Here he has given these talents not to maximize his own personal fortune (if he had, he would’ve given them all to the first guy). He’s interested in seeing the servants taking what is so precious to him and doing something with it. Making something greater. And this one guy opts out of it completely.
It’s not hard for us to recognize the deeper meaning in the parable. God has entrusted us with Jesus Christ. He gives us His Word; His Body and Blood… It’s great that we are here – that we recognize our need to receive these gracious gifts. But that’s not enough… It’s not enough for us to simply receive them. We’re expected in this time we have on this earth to somehow invest them, to make them increase the already vast expanse of the Kingdom of God right here in our little patch of it.
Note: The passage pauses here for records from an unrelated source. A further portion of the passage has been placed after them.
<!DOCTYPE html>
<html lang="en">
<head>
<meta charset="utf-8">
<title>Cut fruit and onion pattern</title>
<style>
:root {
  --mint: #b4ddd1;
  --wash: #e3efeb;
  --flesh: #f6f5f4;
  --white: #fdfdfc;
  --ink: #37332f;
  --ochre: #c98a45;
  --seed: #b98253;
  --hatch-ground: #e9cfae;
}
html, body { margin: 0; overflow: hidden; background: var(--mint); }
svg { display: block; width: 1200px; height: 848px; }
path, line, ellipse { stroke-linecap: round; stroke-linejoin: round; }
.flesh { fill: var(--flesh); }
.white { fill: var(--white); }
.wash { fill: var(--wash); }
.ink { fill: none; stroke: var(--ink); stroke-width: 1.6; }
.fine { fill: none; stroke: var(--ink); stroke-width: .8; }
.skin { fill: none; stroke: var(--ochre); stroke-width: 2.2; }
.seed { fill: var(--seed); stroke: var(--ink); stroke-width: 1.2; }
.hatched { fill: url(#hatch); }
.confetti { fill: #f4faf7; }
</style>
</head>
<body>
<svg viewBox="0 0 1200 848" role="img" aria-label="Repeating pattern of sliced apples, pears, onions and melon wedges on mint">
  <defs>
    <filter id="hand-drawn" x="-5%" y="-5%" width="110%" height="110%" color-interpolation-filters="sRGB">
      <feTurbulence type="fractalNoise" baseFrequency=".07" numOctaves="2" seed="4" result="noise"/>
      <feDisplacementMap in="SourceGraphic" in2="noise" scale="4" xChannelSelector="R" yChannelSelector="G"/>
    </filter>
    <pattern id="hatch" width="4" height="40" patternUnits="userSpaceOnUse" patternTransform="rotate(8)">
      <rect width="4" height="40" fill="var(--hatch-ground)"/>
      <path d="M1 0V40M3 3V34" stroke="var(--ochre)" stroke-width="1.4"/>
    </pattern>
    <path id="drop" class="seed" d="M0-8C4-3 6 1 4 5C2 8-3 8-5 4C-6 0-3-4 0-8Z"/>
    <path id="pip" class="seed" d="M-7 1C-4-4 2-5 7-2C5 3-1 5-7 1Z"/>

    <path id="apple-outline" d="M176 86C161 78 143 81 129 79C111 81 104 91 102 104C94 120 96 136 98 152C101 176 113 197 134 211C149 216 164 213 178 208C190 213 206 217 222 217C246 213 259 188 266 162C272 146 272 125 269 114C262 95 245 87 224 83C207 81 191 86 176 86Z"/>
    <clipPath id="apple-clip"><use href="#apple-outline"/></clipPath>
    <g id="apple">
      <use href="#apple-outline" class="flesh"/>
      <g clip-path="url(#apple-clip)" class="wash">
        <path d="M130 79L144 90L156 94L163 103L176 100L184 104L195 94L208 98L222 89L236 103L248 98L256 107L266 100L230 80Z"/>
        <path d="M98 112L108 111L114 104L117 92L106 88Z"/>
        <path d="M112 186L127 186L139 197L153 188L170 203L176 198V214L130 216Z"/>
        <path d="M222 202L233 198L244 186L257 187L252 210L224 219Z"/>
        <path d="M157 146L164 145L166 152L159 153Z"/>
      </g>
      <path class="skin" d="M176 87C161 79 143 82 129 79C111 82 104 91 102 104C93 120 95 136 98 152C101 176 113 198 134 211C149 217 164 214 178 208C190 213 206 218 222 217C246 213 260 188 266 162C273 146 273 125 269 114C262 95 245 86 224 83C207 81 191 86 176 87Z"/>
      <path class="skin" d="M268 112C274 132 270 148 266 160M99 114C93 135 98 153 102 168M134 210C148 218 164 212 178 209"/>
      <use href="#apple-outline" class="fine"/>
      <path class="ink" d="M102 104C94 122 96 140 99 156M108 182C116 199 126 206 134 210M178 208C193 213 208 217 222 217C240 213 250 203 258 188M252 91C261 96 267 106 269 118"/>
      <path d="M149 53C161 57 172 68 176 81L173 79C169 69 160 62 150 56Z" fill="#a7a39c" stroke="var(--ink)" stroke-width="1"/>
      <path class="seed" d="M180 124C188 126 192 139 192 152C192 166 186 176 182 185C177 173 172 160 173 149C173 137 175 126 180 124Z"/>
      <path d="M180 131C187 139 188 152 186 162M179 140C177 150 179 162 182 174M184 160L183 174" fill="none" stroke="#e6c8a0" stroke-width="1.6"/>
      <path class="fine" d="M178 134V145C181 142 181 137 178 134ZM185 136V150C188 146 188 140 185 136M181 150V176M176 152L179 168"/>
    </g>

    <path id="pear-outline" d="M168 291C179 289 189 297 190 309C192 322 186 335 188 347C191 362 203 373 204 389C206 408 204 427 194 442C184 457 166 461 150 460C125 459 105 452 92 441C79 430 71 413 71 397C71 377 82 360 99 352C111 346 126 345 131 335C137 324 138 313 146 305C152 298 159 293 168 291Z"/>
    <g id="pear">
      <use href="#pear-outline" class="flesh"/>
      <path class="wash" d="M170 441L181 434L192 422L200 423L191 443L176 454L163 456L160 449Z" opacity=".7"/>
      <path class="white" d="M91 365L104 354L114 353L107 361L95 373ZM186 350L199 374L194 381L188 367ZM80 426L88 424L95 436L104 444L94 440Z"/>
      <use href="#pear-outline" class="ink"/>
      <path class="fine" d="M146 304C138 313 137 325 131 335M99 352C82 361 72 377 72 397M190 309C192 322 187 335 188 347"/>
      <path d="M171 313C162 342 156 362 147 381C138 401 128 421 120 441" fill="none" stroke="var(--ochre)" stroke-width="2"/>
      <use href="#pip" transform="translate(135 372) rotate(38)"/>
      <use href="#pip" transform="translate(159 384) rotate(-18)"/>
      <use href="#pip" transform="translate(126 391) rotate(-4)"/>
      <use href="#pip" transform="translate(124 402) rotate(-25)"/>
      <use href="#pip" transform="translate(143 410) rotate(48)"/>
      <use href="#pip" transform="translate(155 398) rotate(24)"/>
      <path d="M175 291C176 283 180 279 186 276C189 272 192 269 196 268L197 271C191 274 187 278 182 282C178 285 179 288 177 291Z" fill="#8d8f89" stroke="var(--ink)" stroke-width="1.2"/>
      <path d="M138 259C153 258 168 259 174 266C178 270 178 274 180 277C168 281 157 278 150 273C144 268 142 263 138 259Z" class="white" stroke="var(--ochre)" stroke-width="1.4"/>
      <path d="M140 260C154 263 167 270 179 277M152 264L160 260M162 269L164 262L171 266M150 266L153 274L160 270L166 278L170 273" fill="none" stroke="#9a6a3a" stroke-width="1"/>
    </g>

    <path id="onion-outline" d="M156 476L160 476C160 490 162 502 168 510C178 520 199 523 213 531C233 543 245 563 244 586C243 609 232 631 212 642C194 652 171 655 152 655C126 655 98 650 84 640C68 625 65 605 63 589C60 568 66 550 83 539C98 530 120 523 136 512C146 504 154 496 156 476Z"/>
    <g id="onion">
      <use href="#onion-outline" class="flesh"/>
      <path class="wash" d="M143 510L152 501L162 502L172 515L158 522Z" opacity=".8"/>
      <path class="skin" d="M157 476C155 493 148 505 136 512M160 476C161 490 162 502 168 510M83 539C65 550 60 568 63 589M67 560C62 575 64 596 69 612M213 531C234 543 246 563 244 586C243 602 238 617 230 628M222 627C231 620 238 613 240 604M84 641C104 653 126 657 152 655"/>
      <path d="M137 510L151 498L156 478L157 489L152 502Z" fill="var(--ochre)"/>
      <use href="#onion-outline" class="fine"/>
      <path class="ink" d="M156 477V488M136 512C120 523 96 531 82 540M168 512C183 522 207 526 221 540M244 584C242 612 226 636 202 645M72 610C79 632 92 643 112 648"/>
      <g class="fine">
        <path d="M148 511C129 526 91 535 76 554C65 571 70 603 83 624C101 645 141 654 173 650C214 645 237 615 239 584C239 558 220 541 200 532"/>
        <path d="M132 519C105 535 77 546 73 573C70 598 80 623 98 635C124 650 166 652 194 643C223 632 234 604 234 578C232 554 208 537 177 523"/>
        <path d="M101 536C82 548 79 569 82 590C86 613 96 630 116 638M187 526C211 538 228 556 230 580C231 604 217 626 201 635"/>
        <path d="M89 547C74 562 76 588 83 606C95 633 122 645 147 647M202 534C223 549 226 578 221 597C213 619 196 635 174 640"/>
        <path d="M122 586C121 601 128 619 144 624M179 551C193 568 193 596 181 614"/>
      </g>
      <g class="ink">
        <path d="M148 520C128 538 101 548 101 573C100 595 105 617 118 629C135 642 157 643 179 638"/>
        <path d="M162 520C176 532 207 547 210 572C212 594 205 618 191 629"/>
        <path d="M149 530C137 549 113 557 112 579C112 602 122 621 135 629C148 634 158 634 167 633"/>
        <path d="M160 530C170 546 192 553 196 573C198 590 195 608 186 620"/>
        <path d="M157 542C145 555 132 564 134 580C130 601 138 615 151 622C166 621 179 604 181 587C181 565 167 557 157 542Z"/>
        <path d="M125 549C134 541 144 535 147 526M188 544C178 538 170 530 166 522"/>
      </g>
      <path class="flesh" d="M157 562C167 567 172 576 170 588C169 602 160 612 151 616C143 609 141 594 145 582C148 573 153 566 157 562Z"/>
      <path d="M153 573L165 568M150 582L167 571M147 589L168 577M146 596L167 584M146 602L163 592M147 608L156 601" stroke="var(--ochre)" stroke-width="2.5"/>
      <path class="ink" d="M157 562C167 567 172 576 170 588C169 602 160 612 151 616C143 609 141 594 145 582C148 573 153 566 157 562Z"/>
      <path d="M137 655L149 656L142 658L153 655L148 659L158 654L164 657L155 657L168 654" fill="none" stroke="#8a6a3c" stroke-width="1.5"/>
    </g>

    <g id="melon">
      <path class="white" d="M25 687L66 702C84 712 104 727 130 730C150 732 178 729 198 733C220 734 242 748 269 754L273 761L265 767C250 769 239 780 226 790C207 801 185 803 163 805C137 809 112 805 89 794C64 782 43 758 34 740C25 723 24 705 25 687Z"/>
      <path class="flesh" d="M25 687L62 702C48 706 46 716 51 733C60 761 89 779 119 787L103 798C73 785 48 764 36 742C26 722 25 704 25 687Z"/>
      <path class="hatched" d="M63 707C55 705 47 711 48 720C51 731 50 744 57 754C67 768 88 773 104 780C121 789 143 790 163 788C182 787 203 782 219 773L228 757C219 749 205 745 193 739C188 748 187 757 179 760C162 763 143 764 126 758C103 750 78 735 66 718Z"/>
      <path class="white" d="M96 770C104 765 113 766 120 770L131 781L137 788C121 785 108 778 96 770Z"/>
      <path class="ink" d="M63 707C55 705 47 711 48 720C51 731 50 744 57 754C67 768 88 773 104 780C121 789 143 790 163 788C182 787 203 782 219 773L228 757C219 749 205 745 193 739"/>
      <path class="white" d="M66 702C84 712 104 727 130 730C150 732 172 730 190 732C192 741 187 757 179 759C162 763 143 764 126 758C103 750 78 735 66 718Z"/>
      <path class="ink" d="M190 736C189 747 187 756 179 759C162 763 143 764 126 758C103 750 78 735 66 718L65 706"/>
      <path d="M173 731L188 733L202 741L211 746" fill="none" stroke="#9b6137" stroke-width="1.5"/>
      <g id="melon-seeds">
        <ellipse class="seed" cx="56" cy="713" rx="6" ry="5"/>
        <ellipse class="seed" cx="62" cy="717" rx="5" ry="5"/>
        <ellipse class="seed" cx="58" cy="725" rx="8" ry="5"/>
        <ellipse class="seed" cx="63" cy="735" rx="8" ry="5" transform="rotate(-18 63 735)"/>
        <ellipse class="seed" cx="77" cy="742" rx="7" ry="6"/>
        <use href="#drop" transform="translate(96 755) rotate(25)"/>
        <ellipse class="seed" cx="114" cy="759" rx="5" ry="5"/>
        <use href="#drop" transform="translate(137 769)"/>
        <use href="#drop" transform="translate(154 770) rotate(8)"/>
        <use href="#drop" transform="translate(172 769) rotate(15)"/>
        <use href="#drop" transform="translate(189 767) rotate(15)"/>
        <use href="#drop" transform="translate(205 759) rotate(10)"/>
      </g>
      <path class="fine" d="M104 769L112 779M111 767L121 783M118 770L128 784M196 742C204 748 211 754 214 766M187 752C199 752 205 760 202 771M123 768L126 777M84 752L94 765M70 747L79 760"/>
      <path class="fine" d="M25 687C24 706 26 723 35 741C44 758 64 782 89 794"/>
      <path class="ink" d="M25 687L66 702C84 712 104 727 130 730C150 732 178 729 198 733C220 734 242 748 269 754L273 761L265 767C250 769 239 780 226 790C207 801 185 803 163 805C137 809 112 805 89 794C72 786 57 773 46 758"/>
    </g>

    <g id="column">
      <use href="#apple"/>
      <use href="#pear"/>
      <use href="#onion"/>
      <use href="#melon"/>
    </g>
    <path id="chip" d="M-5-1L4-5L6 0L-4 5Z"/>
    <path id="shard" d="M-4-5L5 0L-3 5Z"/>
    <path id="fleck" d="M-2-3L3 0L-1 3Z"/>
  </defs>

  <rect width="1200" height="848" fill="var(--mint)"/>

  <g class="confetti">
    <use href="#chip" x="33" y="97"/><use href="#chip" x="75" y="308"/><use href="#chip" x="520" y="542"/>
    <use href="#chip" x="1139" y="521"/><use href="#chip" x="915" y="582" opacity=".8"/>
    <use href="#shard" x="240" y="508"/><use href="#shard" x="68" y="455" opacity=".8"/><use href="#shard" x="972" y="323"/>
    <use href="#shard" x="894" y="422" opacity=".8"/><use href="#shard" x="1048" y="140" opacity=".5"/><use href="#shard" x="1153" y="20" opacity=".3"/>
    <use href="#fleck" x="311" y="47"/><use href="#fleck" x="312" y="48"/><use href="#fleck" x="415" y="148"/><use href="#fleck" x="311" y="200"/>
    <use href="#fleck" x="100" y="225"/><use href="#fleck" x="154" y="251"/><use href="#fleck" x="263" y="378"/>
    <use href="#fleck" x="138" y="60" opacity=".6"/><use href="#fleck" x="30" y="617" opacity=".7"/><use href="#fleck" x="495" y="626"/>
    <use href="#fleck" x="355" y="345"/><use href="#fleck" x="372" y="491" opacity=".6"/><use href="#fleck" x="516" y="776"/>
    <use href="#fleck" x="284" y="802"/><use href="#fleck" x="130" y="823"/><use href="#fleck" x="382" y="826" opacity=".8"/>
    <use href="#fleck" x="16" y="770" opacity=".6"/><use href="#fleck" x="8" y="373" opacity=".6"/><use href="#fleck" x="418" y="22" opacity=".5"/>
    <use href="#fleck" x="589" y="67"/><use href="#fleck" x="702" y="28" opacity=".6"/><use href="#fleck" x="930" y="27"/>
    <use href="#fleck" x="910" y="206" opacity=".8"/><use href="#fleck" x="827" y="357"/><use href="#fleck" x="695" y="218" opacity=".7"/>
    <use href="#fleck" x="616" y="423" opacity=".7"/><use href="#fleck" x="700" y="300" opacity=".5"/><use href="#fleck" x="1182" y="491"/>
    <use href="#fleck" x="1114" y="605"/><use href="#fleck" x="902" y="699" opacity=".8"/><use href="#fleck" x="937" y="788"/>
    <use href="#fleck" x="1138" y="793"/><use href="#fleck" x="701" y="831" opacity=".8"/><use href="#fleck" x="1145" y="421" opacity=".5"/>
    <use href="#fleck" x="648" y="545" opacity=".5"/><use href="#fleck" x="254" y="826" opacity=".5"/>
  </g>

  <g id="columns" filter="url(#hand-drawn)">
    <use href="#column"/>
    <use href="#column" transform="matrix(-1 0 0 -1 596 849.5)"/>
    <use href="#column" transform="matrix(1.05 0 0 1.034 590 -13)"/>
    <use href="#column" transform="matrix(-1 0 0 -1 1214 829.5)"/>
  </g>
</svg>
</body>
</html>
Pope Francis said something very early after being elected Pope that makes me think he’s a big fan of this Gospel passage. Particularly since he said it in a few different homilies, interviews and in writings: I prefer a Church which is bruised, hurting and dirty because it has been out on the streets, rather than a Church which is unhealthy from being confined and from clinging to its own security… If something should rightly disturb us and trouble our consciences, it is the fact that so many of our brothers and sisters are living without the strength, light and consolation born of friendship with Jesus Christ, without a community of faith to support them, without meaning and a goal in life. (Evangelii Gaudium 49)
What the Pope, and Jesus is trying to say is that too often, we get stuck saying “I can’t” – even as a collective body as “the Church” – but that happens when individuals, you and I, give into that pessimism:
I can’t even tell my family or friends that I go to Mass let alone pray with them or invite them to come with me…
I can’t go on a mission trip, or work at a soup kitchen – it costs too much, I have too much to do…
I can’t go to confession, it’s been too long, I’m afraid the priest is going to yell at me.
I can’t visit that person in the hospital, in that nursing home, I’m too scared
I can’t help that homeless person, what can I do, I’m just one person
I can’t take chastity seriously, my boyfriend won’t want to stay with me/my girlfriend will think I’m not interested in her…
I can’t be bothered with pro-life, pro-family issues – that might lead to a fight or a disagreement and I can’t deal with it…
As brother’s and sisters, we’re meant to support one another in these challenging things. To point out examples of people who said “I can”;
To be living examples of people striving to say “I can” –
I can live selflessly.
I can live lovingly.
I can center my life on Christ.
I can reject the glamourous, the false lies and empty promises of this world.
I can live chastely.
I can do all of these things – and countless others – if I can truly believe that God has created us, saved us and sanctified us for Him. That He has given us the capacity, the ability the “talents” to be saints. Not plastic statues on the wall – but real, holy people reflecting his presence in our day and age here and now.
That seems out of reach to us. Our humanity kicks in and all those old bad habits re-emerge making us pause and utter I can’t. Jesus Christ pleads with us though – just try…